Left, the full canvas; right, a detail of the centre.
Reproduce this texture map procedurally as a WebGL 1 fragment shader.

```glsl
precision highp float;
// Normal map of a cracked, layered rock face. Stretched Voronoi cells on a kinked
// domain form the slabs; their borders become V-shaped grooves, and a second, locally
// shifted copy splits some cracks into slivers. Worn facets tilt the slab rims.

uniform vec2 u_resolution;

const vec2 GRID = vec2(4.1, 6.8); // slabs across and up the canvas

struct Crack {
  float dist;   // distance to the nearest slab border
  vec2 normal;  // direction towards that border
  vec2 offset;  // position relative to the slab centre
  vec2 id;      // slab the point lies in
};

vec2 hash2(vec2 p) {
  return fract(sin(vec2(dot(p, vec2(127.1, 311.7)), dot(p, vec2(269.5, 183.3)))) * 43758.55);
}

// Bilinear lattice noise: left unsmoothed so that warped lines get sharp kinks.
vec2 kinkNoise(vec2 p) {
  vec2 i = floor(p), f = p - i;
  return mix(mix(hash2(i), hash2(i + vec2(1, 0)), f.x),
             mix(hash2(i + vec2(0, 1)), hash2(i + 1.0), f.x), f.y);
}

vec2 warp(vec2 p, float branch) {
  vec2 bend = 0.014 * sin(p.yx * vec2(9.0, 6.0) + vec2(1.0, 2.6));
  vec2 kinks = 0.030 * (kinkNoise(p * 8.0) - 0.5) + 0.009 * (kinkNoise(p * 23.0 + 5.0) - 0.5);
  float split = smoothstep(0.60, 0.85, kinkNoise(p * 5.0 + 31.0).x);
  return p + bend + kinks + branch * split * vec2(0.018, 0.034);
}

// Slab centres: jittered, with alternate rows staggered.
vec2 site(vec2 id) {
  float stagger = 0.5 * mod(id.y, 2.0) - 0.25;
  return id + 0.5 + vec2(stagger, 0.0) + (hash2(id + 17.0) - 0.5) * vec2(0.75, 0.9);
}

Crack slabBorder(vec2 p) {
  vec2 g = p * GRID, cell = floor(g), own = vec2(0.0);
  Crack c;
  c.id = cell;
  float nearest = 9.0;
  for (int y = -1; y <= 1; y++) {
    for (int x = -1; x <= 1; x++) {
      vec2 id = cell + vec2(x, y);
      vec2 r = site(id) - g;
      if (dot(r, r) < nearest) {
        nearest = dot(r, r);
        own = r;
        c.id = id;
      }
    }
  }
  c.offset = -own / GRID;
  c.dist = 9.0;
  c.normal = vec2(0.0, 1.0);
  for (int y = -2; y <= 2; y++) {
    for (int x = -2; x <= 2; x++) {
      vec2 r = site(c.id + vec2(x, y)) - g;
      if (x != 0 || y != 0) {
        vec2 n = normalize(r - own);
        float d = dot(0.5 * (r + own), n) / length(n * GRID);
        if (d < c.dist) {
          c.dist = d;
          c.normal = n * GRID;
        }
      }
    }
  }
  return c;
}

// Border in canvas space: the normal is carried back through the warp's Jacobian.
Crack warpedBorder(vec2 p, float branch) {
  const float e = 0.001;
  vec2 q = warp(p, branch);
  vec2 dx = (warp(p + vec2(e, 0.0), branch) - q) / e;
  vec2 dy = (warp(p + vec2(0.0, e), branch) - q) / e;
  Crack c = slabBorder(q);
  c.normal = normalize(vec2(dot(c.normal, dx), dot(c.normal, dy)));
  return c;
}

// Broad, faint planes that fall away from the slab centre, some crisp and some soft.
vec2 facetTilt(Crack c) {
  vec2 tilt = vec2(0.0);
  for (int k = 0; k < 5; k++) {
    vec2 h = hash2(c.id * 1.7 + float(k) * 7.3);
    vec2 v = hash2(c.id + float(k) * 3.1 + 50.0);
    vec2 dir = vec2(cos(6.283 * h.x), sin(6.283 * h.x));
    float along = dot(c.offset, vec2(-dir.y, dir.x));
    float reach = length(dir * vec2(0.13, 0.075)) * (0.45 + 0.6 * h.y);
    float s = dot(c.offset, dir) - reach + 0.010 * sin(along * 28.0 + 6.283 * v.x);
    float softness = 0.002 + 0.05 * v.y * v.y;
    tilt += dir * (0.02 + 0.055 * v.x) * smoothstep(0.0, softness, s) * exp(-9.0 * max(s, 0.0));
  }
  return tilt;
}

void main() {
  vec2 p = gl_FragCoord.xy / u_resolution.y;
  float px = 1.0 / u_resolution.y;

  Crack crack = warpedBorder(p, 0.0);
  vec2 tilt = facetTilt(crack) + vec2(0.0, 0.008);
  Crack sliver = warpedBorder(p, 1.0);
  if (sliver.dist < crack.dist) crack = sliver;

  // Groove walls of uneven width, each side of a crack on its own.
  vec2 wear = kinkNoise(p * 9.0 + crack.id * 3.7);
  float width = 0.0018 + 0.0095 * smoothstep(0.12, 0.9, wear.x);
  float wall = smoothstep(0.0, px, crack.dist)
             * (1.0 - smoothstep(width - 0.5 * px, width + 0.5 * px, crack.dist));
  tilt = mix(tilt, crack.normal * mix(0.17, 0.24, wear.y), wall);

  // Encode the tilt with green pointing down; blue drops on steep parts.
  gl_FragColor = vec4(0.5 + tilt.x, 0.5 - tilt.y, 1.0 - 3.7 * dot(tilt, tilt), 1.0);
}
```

• _REQUIRED ACTION_: Every word of every entry must be returned as it appears.

• _ANSWER FOR THE TASK_:
Left, the full canvas; right, a detail of the centre.
Reproduce this texture map procedurally as a WebGL 1 fragment shader.

```glsl
precision highp float;
// Normal map of a cracked, layered rock face. Stretched Voronoi cells on a kinked
// domain form the slabs; their borders become V-shaped grooves, and a second, locally
// shifted copy splits some cracks into slivers. Worn facets tilt the slab rims.

uniform vec2 u_resolution;

const vec2 GRID = vec2(4.1, 6.8); // slabs across and up the canvas

struct Crack {
  float dist;   // distance to the nearest slab border
  vec2 normal;  // direction towards that border
  vec2 offset;  // position relative to the slab centre
  vec2 id;      // slab the point lies in
};

vec2 hash2(vec2 p) {
  return fract(sin(vec2(dot(p, vec2(127.1, 311.7)), dot(p, vec2(269.5, 183.3)))) * 43758.55);
}

// Bilinear lattice noise: left unsmoothed so that warped lines get sharp kinks.
vec2 kinkNoise(vec2 p) {
  vec2 i = floor(p), f = p - i;
  return mix(mix(hash2(i), hash2(i + vec2(1, 0)), f.x),
             mix(hash2(i + vec2(0, 1)), hash2(i + 1.0), f.x), f.y);
}

vec2 warp(vec2 p, float branch) {
  vec2 bend = 0.014 * sin(p.yx * vec2(9.0, 6.0) + vec2(1.0, 2.6));
  vec2 kinks = 0.030 * (kinkNoise(p * 8.0) - 0.5) + 0.009 * (kinkNoise(p * 23.0 + 5.0) - 0.5);
  float split = smoothstep(0.60, 0.85, kinkNoise(p * 5.0 + 31.0).x);
  return p + bend + kinks + branch * split * vec2(0.018, 0.034);
}

// Slab centres: jittered, with alternate rows staggered.
vec2 site(vec2 id) {
  float stagger = 0.5 * mod(id.y, 2.0) - 0.25;
  return id + 0.5 + vec2(stagger, 0.0) + (hash2(id + 17.0) - 0.5) * vec2(0.75, 0.9);
}

Crack slabBorder(vec2 p) {
  vec2 g = p * GRID, cell = floor(g), own = vec2(0.0);
  Crack c;
  c.id = cell;
  float nearest = 9.0;
  for (int y = -1; y <= 1; y++) {
    for (int x = -1; x <= 1; x++) {
      vec2 id = cell + vec2(x, y);
      vec2 r = site(id) - g;
      if (dot(r, r) < nearest) {
        nearest = dot(r, r);
        own = r;
        c.id = id;
      }
    }
  }
  c.offset = -own / GRID;
  c.dist = 9.0;
  c.normal = vec2(0.0, 1.0);
  for (int y = -2; y <= 2; y++) {
    for (int x = -2; x <= 2; x++) {
      vec2 r = site(c.id + vec2(x, y)) - g;
      if (x != 0 || y != 0) {
        vec2 n = normalize(r - own);
        float d = dot(0.5 * (r + own), n) / length(n * GRID);
        if (d < c.dist) {
          c.dist = d;
          c.normal = n * GRID;
        }
      }
    }
  }
  return c;
}

// Border in canvas space: the normal is carried back through the warp's Jacobian.
Crack warpedBorder(vec2 p, float branch) {
  const float e = 0.001;
  vec2 q = warp(p, branch);
  vec2 dx = (warp(p + vec2(e, 0.0), branch) - q) / e;
  vec2 dy = (warp(p + vec2(0.0, e), branch) - q) / e;
  Crack c = slabBorder(q);
  c.normal = normalize(vec2(dot(c.normal, dx), dot(c.normal, dy)));
  return c;
}

// Broad, faint planes that fall away from the slab centre, some crisp and some soft.
vec2 facetTilt(Crack c) {
  vec2 tilt = vec2(0.0);
  for (int k = 0; k < 5; k++) {
    vec2 h = hash2(c.id * 1.7 + float(k) * 7.3);
    vec2 v = hash2(c.id + float(k) * 3.1 + 50.0);
    vec2 dir = vec2(cos(6.283 * h.x), sin(6.283 * h.x));
    float along = dot(c.offset, vec2(-dir.y, dir.x));
    float reach = length(dir * vec2(0.13, 0.075)) * (0.45 + 0.6 * h.y);
    float s = dot(c.offset, dir) - reach + 0.010 * sin(along * 28.0 + 6.283 * v.x);
    float softness = 0.002 + 0.05 * v.y * v.y;
    tilt += dir * (0.02 + 0.055 * v.x) * smoothstep(0.0, softness, s) * exp(-9.0 * max(s, 0.0));
  }
  return tilt;
}

void main() {
  vec2 p = gl_FragCoord.xy / u_resolution.y;
  float px = 1.0 / u_resolution.y;

  Crack crack = warpedBorder(p, 0.0);
  vec2 tilt = facetTilt(crack) + vec2(0.0, 0.008);
  Crack sliver = warpedBorder(p, 1.0);
  if (sliver.dist < crack.dist) crack = sliver;

  // Groove walls of uneven width, each side of a crack on its own.
  vec2 wear = kinkNoise(p * 9.0 + crack.id * 3.7);
  float width = 0.0018 + 0.0095 * smoothstep(0.12, 0.9, wear.x);
  float wall = smoothstep(0.0, px, crack.dist)
             * (1.0 - smoothstep(width - 0.5 * px, width + 0.5 * px, crack.dist));
  tilt = mix(tilt, crack.normal * mix(0.17, 0.24, wear.y), wall);

  // Encode the tilt with green pointing down; blue drops on steep parts.
  gl_FragColor = vec4(0.5 + tilt.x, 0.5 - tilt.y, 1.0 - 3.7 * dot(tilt, tilt), 1.0);
}
```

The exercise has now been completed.